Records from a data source
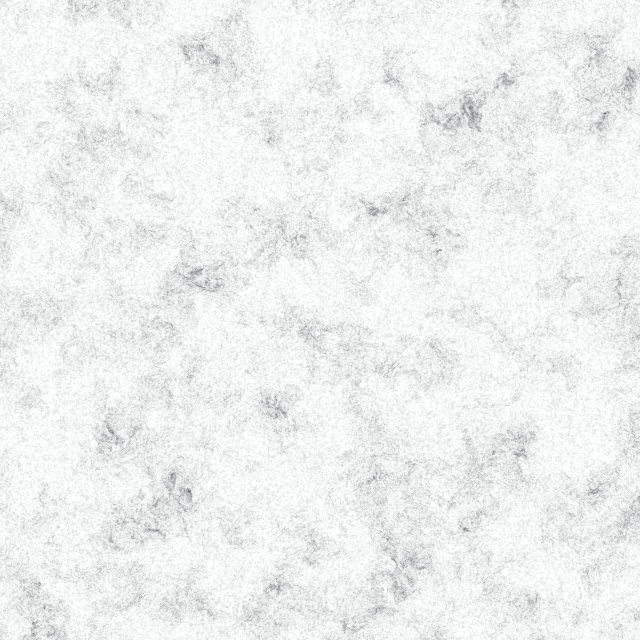
This texture is drawn by a Shadertoy shader. Its source:

```glsl
const vec3 PAPER = vec3(0.996, 1.002, 1.0);
const vec3 INK_ABSORB = vec3(1.0, 0.975, 0.965);
const float CLOUD_SCALE = 16.0;
const float CLOUD_GAIN = 0.74;
const float CLOUD_DEPTH = 0.048;
const float VEIN_SCALE = 18.0;
const float VEIN_WIDTH = 0.045;
const float VEIN_DEPTH = 0.032;
const float FIBRE_SCALE = 140.0;
const float FIBRE_DEPTH = 0.115;
const float GRAIN_SCALE = 430.0;
const float GRAIN_DEPTH = 0.115;
const float FLECK_DEPTH = 0.2;
const float WARP_SCALE = 15.0;
const float WARP_AMOUNT = 0.06;
const mat2 TURN = mat2(0.8, 0.6, -0.6, 0.8);

float hash(vec2 cell) {
    uvec2 k = uvec2(ivec2(cell)) * uvec2(1597u, 3813u);
    uint n = (k.x ^ k.y) * 747797u + k.x * 2891u;
    n = (n ^ (n >> 15)) * 277803u;
    n = (n ^ (n >> 13)) * 668265u;
    n ^= n >> 16;
    return float(n & 65535u) / 65535.0;
}

float noise(vec2 p) {
    vec2 cell = floor(p);
    vec2 f = fract(p);
    f = f * f * (3.0 - 2.0 * f);
    float low = mix(hash(cell), hash(cell + vec2(1, 0)), f.x);
    float high = mix(hash(cell + vec2(0, 1)), hash(cell + vec2(1, 1)), f.x);
    return mix(low, high, f.y);
}

// Normalised sum of rotated noise octaves.
float fbm(vec2 p, float gain) {
    float sum = 0.0, total = 0.0, weight = 1.0;
    for (int i = 0; i < 6; i++) {
        sum += weight * noise(p);
        total += weight;
        weight *= gain;
        p = TURN * p * 2.03 + 17.3;
    }
    return sum / total;
}

float ridge(float n) {
    return 1.0 - abs(2.0 * n - 1.0);
}

void mainImage(out vec4 fragColor, in vec2 fragCoord) {
    vec2 uv = fragCoord / iResolution.y;

    // Turbulent warp shared by all layers
    vec2 warp = vec2(fbm(uv * WARP_SCALE + 3.7, 0.6),
                     fbm(uv * WARP_SCALE + 41.2, 0.6)) - 0.5;
    vec2 p = uv + WARP_AMOUNT * warp;

    // Soft grey clouds with ragged borders
    float field = fbm(p * CLOUD_SCALE + 8.1, CLOUD_GAIN);
    float cloud = smoothstep(0.40, 0.70, field);

    // Wispy veins
    float veinField = fbm(p * VEIN_SCALE + 63.5, 0.6);
    float vein = 1.0 - smoothstep(0.0, VEIN_WIDTH, abs(veinField - 0.5));

    // Thin curled fibres, broken into short lengths
    vec2 fibrePos = (uv + 2.0 * WARP_AMOUNT * warp) * FIBRE_SCALE;
    float fibre = pow(ridge(noise(fibrePos + 5.0)), 4.0);
    fibre *= 2.0 * noise(TURN * fibrePos * 2.1);

    // Fine grain and small sparse dark flecks
    float grain = smoothstep(0.38, 0.95, noise(TURN * uv * GRAIN_SCALE + 29.0));
    float fleck = smoothstep(0.66, 0.80, field);
    fleck *= 0.3 + 1.4 * noise(p * FIBRE_SCALE * 1.8 + 77.0);

    float ink = CLOUD_DEPTH * cloud;
    ink += VEIN_DEPTH * vein * (0.5 + 0.6 * cloud);
    ink += FIBRE_DEPTH * fibre * (0.32 + 0.6 * cloud);
    ink += GRAIN_DEPTH * grain * (0.6 + 0.4 * cloud);
    ink += FLECK_DEPTH * fleck;

    fragColor = vec4(clamp(PAPER - INK_ABSORB * ink, 0.0, 1.0), 1.0);
}
```
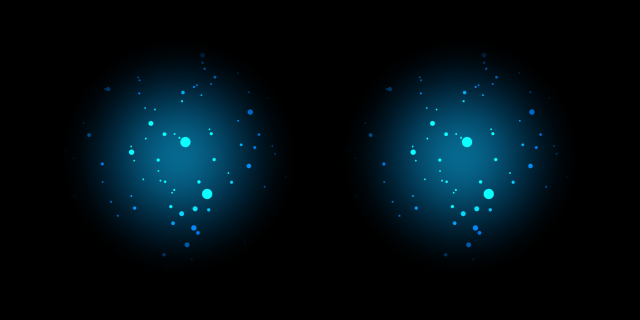
Give the GLSL for this background, as a Shadertoy shader.

```glsl
float hash(float n) {
    return fract(sin(n * 12.9898) * 43758.5453);
}

// Blue halo, greener towards its core
vec3 halo(float r) {
    float g = 1.0 - smoothstep(0.0, 0.38, r);
    return g * vec3(0.025 * g, 0.33 + 0.08 * g, 0.56);
}

// Round sparks ordered outwards, cyan inside and fading blue outside
vec3 addSparks(vec3 col, vec2 p, float pixel) {
    for (int i = 0; i < 85; i++) {
        float n = float(i);
        bool large = i % 18 == 0 && i < 36;
        float orbit = 0.05 + 0.33 * pow(n / 85.0, 0.8);
        float angle = 1.17 + 2.327 * n + (large ? 0.0 : 6.2832 * hash(n + 3.7));
        float size = large ? 0.016 : 0.0025 + 0.006 * pow(hash(n + 91.3), 2.5);

        vec2 center = orbit * vec2(cos(angle), sin(angle));
        float d = length(p - center) - size;
        float mask = 1.0 - smoothstep(-0.75 * pixel, 0.75 * pixel, d);
        float opacity = 1.0 - smoothstep(0.21, 0.37, orbit);
        vec3 tint = mix(vec3(0.05, 1.0, 1.0), vec3(0.0, 0.52, 1.0),
                        smoothstep(0.14, 0.24, orbit));
        col = mix(col, tint, mask * opacity);
    }
    return col;
}

void mainImage(out vec4 fragColor, in vec2 fragCoord) {
    float pixel = 1.0 / iResolution.y;
    vec2 p = (fragCoord - 0.5 * iResolution.xy) * pixel;

    // Two identical halves side by side
    p.x -= p.x < 0.0 ? -0.44 : 0.44;
    p.y -= 0.01;

    vec3 col = halo(length(p));
    col = addSparks(col, p, pixel);
    fragColor = vec4(col, 1.0);
}
```
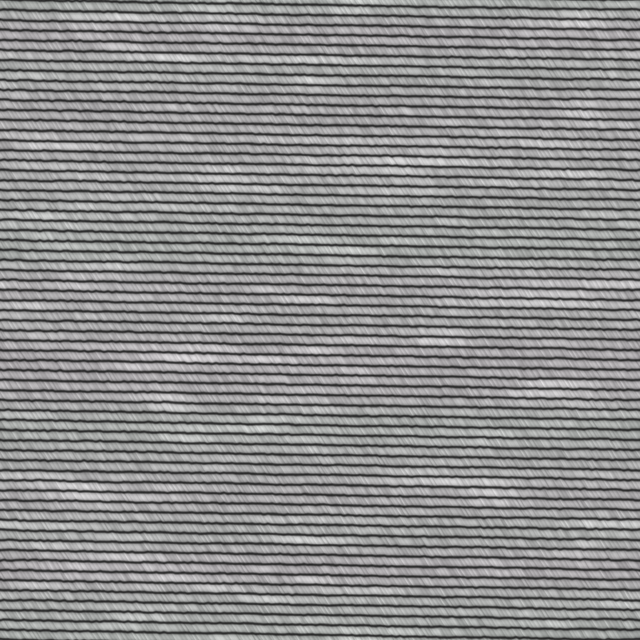
Give the GLSL for this texture, as a Shadertoy shader.

```glsl
// Tightly wound grey cord: 64 thin coils of slanted fibres with soft worn highlights.
#define COILS 64.0
#define STRANDS 320.0
#define STRAND_SLANT 3.2
#define GROOVE_WIDTH 0.23
#define WOBBLE 0.08
#define FIBRE_CONTRAST 0.30
#define GLOSS 0.11
#define TINT 0.012
#define GROOVE_GREY 0.18
#define CORD_GREY 0.68

float hash(vec2 p) {
    return fract(sin(dot(p, vec2(12.9898, 78.233))) * 43758.5453);
}

// Value noise that wraps after a whole number of cells.
float noise(vec2 p, vec2 period) {
    vec2 cell = floor(p);
    vec2 f = fract(p);
    f = f * f * (3.0 - 2.0 * f);
    vec2 a = mod(cell, period);
    vec2 b = mod(cell + 1.0, period);
    return mix(mix(hash(a), hash(vec2(b.x, a.y)), f.x),
               mix(hash(vec2(a.x, b.y)), hash(b), f.x), f.y);
}

vec3 cord(vec2 uv) {
    // Uneven winding, with small nicks where fibres meet the groove.
    float wave = noise(uv * vec2(16.0, 32.0), vec2(16.0, 32.0)) - 0.5;
    float nick = noise(uv * vec2(160.0, COILS), vec2(160.0, COILS)) - 0.5;

    // A helix: each turn drops by one coil, so the sides join up.
    float winding = uv.y * COILS + uv.x + WOBBLE * (wave + 1.3 * nick);
    float coil = floor(winding);
    float across = winding - coil;
    float along = uv.x - coil;

    // Rounded body between dark grooves.
    float edge = min(across, 1.0 - across);
    float body = smoothstep(0.0, GROOVE_WIDTH, edge);
    float grey = mix(GROOVE_GREY, CORD_GREY, body);
    grey *= 0.86 + 0.16 * smoothstep(0.1, 0.45, edge);

    // Slanted fibres: fine threads over an even twist.
    float strand = along * STRANDS + across * STRAND_SLANT;
    float thread = noise(vec2(strand, 0.0), vec2(STRANDS * COILS, 7.0));
    float twist = 0.5 + 0.5 * cos(6.28318 * (strand * 0.5 + 0.6 * thread));
    grey *= 1.0 + FIBRE_CONTRAST * (0.75 * thread + 0.25 * twist - 0.5);

    // Broad wear, plus gloss that follows single coils.
    float wear = noise(vec2(8.0 * (uv.x + uv.y), 32.0 * uv.y), vec2(8.0, 32.0));
    float patches = noise(vec2(along * 14.0 + across * 0.4, 5.0), vec2(14.0 * COILS, 7.0));
    float gloss = smoothstep(0.5, 1.0, 0.55 * wear + 0.45 * patches);
    grey *= 0.965 + 0.03 * wear + 0.04 * patches;
    grey += GLOSS * gloss * body;

    // Faint warm and green bands.
    float band = noise(vec2(0.0, uv.y * 18.0), vec2(1.0, 18.0)) - 0.5;
    return vec3(grey) + TINT * band * vec3(1.0, -1.0, 0.6) * body;
}

void mainImage(out vec4 fragColor, in vec2 fragCoord) {
    // Average a 3 by 3 grid of samples to smooth fibres and grooves.
    vec3 color = vec3(0.0);
    for (int i = 0; i < 9; i++) {
        vec2 offset = (vec2(i % 3, i / 3) - 1.0) / 3.0;
        color += cord((fragCoord + offset) / iResolution.xy);
    }
    fragColor = vec4(color / 9.0, 1.0);
}
```
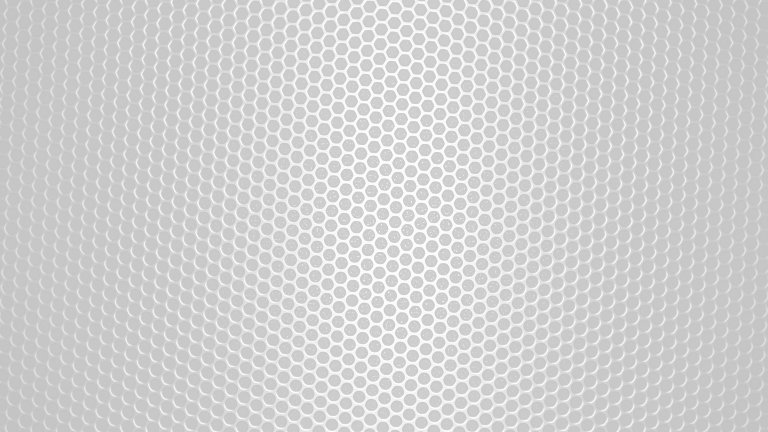
Give the GLSL for this pattern, as a WebGL 2 fragment shader.

```glsl
#version 300 es
precision highp float;

#define PITCH 0.0341
#define TILT 0.06
#define HOLE_RADIUS 0.425
#define LIGHT_CENTER vec2(0.028, 0.02)
#define LIGHT_SPREAD vec2(0.37, 0.85)
#define BASE_GRAY 0.782
#define WEB_GAIN 0.195
#define CRESCENT_GAIN 0.17
#define GRAIN_SCALE 230.0

uniform vec2 u_resolution;
out vec4 fragColor;

vec2 hashGradient(vec2 cell) {
    vec2 h = fract(cell.xy * vec2(0.1031, 0.1030));
    h += dot(h, h.yx + 33.33);
    float angle = 6.28318 * fract((h.x + h.y) * h.x * 7.13);
    return vec2(cos(angle), sin(angle));
}

float gradientNoise(vec2 p) {
    vec2 i = floor(p), f = fract(p);
    vec2 u = f * f * (3.0 - 2.0 * f);
    vec2 e = vec2(0.0, 1.0);
    float a = dot(hashGradient(i), f);
    float b = dot(hashGradient(i + e.yx), f - e.yx);
    float c = dot(hashGradient(i + e.xy), f - e.xy);
    float d = dot(hashGradient(i + e.yy), f - e.yy);
    return mix(mix(a, b, u.x), mix(c, d, u.x), u.y);
}

// Offset from the nearest center of a unit hexagonal lattice
vec2 hexOffset(vec2 q) {
    vec2 s = vec2(1.7320508, 1.0);
    vec2 a = mod(q + 0.5 * s, s) - 0.5 * s;
    vec2 b = mod(q, s) - 0.5 * s;
    return dot(a, a) < dot(b, b) ? a : b;
}

float hexRadius(vec2 o) {
    o = abs(o);
    return max(o.y, dot(o, vec2(0.8660254, 0.5)));
}

void main() {
    vec2 p = (gl_FragCoord.xy - 0.5 * u_resolution) / u_resolution.y;
    float aa = 1.0 / (u_resolution.y * PITCH);

    // Slightly rotated honeycomb; holes become more hexagonal at the top
    mat2 turn = mat2(cos(TILT), -sin(TILT), sin(TILT), cos(TILT));
    vec2 offset = hexOffset(transpose(turn) * (p - LIGHT_CENTER) / PITCH);
    float squareness = mix(0.25, 0.7, smoothstep(-0.2, 0.5, p.y));
    float edge = mix(length(offset), hexRadius(offset), squareness) - HOLE_RADIUS;
    float web = smoothstep(-0.7 * aa, 0.7 * aa, edge);

    // Broad vertical light
    vec2 fromLight = p - LIGHT_CENTER;
    vec2 g = fromLight / LIGHT_SPREAD;
    float glow = exp(-dot(g, g));

    // Sparkling floor of each hole with a shaded inner wall
    float grain = gradientNoise(p * GRAIN_SCALE) + 0.5 * gradientNoise(p * GRAIN_SCALE * 1.9 + 17.0);
    vec2 sparkleArea = (fromLight + vec2(0.0, 0.08)) / vec2(0.36, 0.38);
    float sparkle = exp(-dot(sparkleArea, sparkleArea));
    float wall = smoothstep(-0.16, -0.03, edge);
    float floorGray = BASE_GRAY + 0.035 * glow - 0.025 * wall * (0.3 + glow);
    floorGray += sparkle * (0.04 * grain + 0.12 * smoothstep(0.25, 0.65, grain)) * (1.0 - wall);

    // Rim highlights face away from the light
    vec2 outward = normalize(turn * offset + 1e-4);
    vec2 away = normalize((p - vec2(LIGHT_CENTER.x, 0.3)) * vec2(1.0, 0.6) + 1e-4);
    float facing = smoothstep(0.35, 0.95, dot(outward, away));
    float rimWidth = max(0.065, 0.8 * aa);
    float rim = exp(-pow((edge - 0.01) / rimWidth, 2.0));
    float side = smoothstep(0.1, 0.4, length(fromLight * vec2(1.0, 0.7)));
    float crescent = rim * facing * side * mix(1.0, 0.55, smoothstep(0.5, 0.9, abs(fromLight.x)));

    float webGray = BASE_GRAY + 0.012 + WEB_GAIN * glow;
    float gray = mix(floorGray, webGray, web);
    gray += CRESCENT_GAIN * crescent * (1.0 - 0.6 * glow);
    gray += 0.04 * rim * glow;
    gray -= 0.012 * smoothstep(0.75, 1.0, length(p));

    // Faint cool tint
    vec3 color = vec3(gray) + vec3(0.0, -0.001, 0.003);
    fragColor = vec4(clamp(color, 0.0, 0.985), 1.0);
}
```
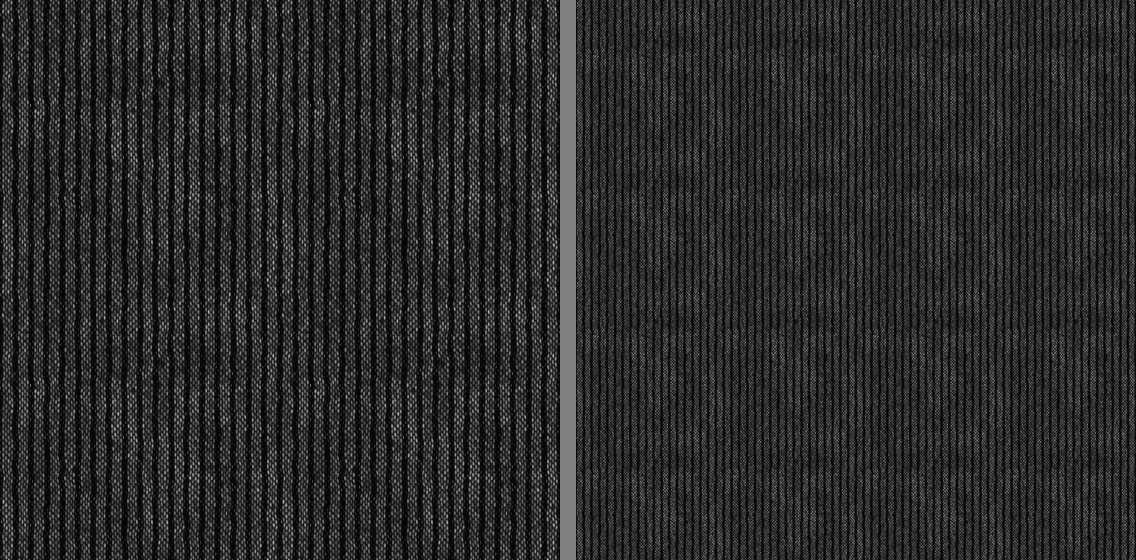
Left, the tile; right, the same tile 2 across and 2 down.
Give the GLSL for this texture, as a Shadertoy shader.

```glsl
const float REPEATS = 2.0;            // cloth patches across and down
const float RIBS = 18.0;              // ribs per patch
const float COLUMNS = 6.0;            // thread columns per rib, outer two lie in the groove
const float ROWS = 48.0;              // stitches per patch height
const vec3 GROOVE_COLOR = vec3(0.025);
const vec3 BODY_COLOR = vec3(0.075);
const vec3 DARK_YARN = vec3(0.28);
const vec3 LIGHT_YARN = vec3(0.57);

// Integer hash of a lattice cell, 0 to 1
float hash(vec2 cell, uint seed) {
    uvec2 c = uvec2(cell);
    uint h = c.x * 73856093u ^ c.y * 19349663u ^ seed * 83492791u;
    h = (h ^ (h >> 16)) * 73244475u;
    h = (h ^ (h >> 15)) * 73244475u;
    return float((h ^ (h >> 16)) & 65535u) / 65535.0;
}

// Value noise that wraps after one patch
float wrapNoise(vec2 p, vec2 freq, uint seed) {
    vec2 g = p * freq;
    vec2 cell = floor(g);
    vec2 f = g - cell;
    f = f * f * (3.0 - 2.0 * f);
    vec2 a = mod(cell, freq);
    vec2 b = mod(cell + 1.0, freq);
    float low = mix(hash(a, seed), hash(vec2(b.x, a.y), seed), f.x);
    float high = mix(hash(vec2(a.x, b.y), seed), hash(b, seed), f.x);
    return mix(low, high, f.y);
}

// Soft leaning oval, 1 at its heart and 0 outside
float stitchShape(vec2 q, vec2 radius, float lean) {
    q.x += lean * q.y;
    return 1.0 - smoothstep(0.25, 1.05, length(q / radius));
}

vec3 fabric(vec2 p) {
    // Slight wander of the ribs
    p.x += (wrapNoise(p, vec2(RIBS, 24.0), 1u) - 0.5) * 0.12 / RIBS;

    // Staggered stitch grid
    vec2 count = vec2(RIBS * COLUMNS, ROWS);
    vec2 g = p * count;
    float column = mod(floor(g.x), COLUMNS);
    g.y += 0.5 * mod(column, 2.0);
    vec2 id = mod(floor(g), count);
    vec2 q = fract(g) - 0.5;
    q += (vec2(hash(id, 2u), hash(id, 3u)) - 0.5) * vec2(0.16, 0.12);

    // Raised body against the dark groove
    float x = fract(p.x * RIBS);
    float body = smoothstep(0.13, 0.20, x) * (1.0 - smoothstep(0.80, 0.87, x));
    float inGroove = step(abs(column - 2.5), 2.0);
    vec2 radius = mix(vec2(0.34, 0.36), vec2(0.56, 0.54), inGroove);
    float lean = (hash(id, 4u) - 0.3) * 0.35;
    float cover = stitchShape(q, radius, lean);
    cover *= mix(0.75 * hash(id, 5u), 1.0, inGroove);

    // Yarn shade, fibres, worn areas and rare dark stitches
    vec3 yarn = mix(DARK_YARN, LIGHT_YARN, hash(id, 6u));
    float fibre = mix(0.72, 1.28, wrapNoise(p, vec2(216.0, 144.0), 7u));
    float wear = mix(0.82, 1.18, wrapNoise(p, vec2(9.0, 7.0), 8u));
    float flaw = mix(1.0, 0.35, step(0.992, hash(id, 9u)));
    vec3 ground = mix(GROOVE_COLOR, BODY_COLOR, body);
    return mix(ground, yarn * flaw, cover) * fibre * wear;
}

void mainImage(out vec4 fragColor, in vec2 fragCoord) {
    // Four samples per pixel smooth the fine threads
    vec3 color = vec3(0.0);
    for (int i = 0; i < 4; i++) {
        vec2 offset = vec2(i % 2, i / 2) * 0.5 - 0.25;
        color += fabric((fragCoord + offset) / iResolution.xy * REPEATS);
    }
    fragColor = vec4(color / 4.0, 1.0);
}
```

Assignment:
List every line above containing the word "down".

Completed task:
Left, the tile; right, the same tile 2 across and 2 down.
const float REPEATS = 2.0;            // cloth patches across and down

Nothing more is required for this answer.